TASK REQUIREMENTS:
Pick out the lines below with "pixel" and list them.
━━━━━━
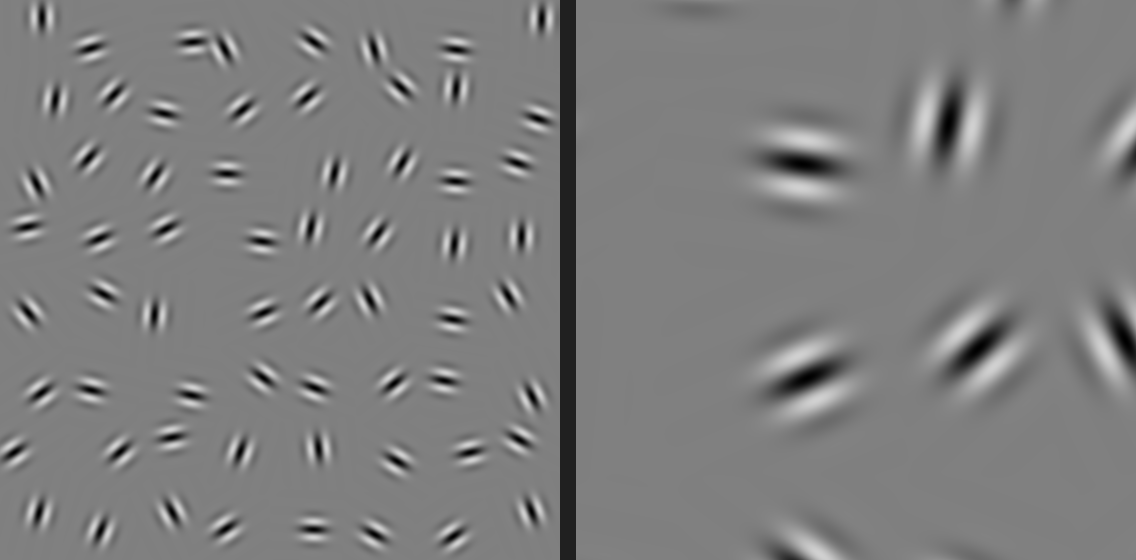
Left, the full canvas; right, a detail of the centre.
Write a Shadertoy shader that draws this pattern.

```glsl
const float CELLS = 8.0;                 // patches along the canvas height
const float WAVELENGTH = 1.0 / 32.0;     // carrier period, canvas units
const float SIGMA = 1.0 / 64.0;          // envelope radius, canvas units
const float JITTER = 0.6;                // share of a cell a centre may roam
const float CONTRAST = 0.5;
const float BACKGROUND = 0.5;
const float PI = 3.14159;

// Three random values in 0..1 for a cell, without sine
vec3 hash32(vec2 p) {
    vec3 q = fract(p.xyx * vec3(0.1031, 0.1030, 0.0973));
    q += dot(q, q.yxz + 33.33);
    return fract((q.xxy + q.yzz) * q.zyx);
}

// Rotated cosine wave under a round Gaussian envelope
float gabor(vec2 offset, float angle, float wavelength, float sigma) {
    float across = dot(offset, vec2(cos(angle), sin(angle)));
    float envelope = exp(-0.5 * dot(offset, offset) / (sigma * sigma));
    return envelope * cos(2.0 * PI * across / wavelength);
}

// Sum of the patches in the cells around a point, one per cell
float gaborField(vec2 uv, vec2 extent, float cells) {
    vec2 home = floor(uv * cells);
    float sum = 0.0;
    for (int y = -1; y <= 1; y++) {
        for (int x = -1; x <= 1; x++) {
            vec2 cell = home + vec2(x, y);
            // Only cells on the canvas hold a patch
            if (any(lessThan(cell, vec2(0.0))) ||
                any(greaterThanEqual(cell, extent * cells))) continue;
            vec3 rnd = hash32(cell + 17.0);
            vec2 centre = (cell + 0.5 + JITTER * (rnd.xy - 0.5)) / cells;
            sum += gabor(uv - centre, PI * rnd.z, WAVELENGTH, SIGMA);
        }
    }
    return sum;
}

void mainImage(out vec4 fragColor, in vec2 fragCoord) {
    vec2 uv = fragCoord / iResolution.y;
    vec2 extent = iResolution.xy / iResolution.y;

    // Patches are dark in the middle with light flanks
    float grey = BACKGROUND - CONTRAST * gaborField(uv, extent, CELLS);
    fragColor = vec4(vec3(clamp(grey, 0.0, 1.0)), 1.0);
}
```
━━━━━━
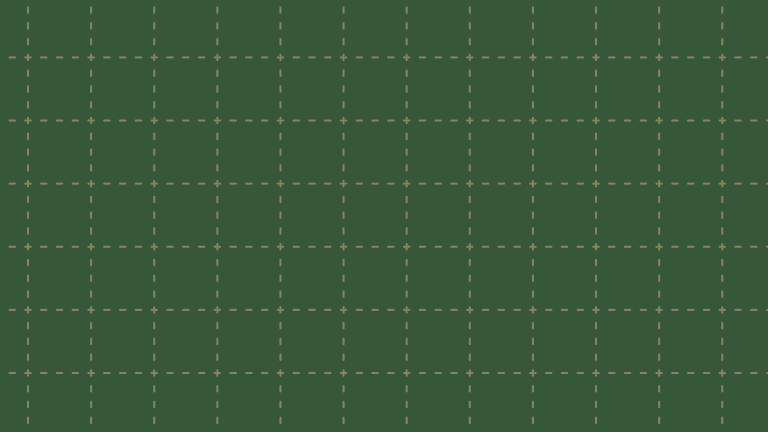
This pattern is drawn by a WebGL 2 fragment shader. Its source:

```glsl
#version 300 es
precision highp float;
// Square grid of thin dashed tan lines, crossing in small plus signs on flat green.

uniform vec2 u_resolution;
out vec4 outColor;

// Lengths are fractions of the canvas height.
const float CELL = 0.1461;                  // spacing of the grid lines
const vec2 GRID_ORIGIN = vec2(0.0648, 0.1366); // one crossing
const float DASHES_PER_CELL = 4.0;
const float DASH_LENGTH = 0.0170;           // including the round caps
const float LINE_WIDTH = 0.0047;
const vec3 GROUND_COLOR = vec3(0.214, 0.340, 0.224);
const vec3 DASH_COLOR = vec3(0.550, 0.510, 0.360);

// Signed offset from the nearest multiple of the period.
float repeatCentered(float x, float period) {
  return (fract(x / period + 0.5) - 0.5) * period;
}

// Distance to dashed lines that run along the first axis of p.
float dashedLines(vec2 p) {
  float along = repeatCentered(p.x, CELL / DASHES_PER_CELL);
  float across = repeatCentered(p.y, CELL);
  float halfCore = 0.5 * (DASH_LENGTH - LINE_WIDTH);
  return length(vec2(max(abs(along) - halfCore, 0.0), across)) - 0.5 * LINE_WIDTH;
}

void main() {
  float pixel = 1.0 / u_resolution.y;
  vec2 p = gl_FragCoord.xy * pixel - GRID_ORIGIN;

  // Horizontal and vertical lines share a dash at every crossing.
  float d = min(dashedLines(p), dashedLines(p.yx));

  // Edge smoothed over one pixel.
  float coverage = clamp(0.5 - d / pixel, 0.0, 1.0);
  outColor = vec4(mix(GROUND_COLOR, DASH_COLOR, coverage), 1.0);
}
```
━━━━━━
COMPLETED EXERCISE:
  float pixel = 1.0 / u_resolution.y;
  vec2 p = gl_FragCoord.xy * pixel - GRID_ORIGIN;
  // Edge smoothed over one pixel.
  float coverage = clamp(0.5 - d / pixel, 0.0, 1.0);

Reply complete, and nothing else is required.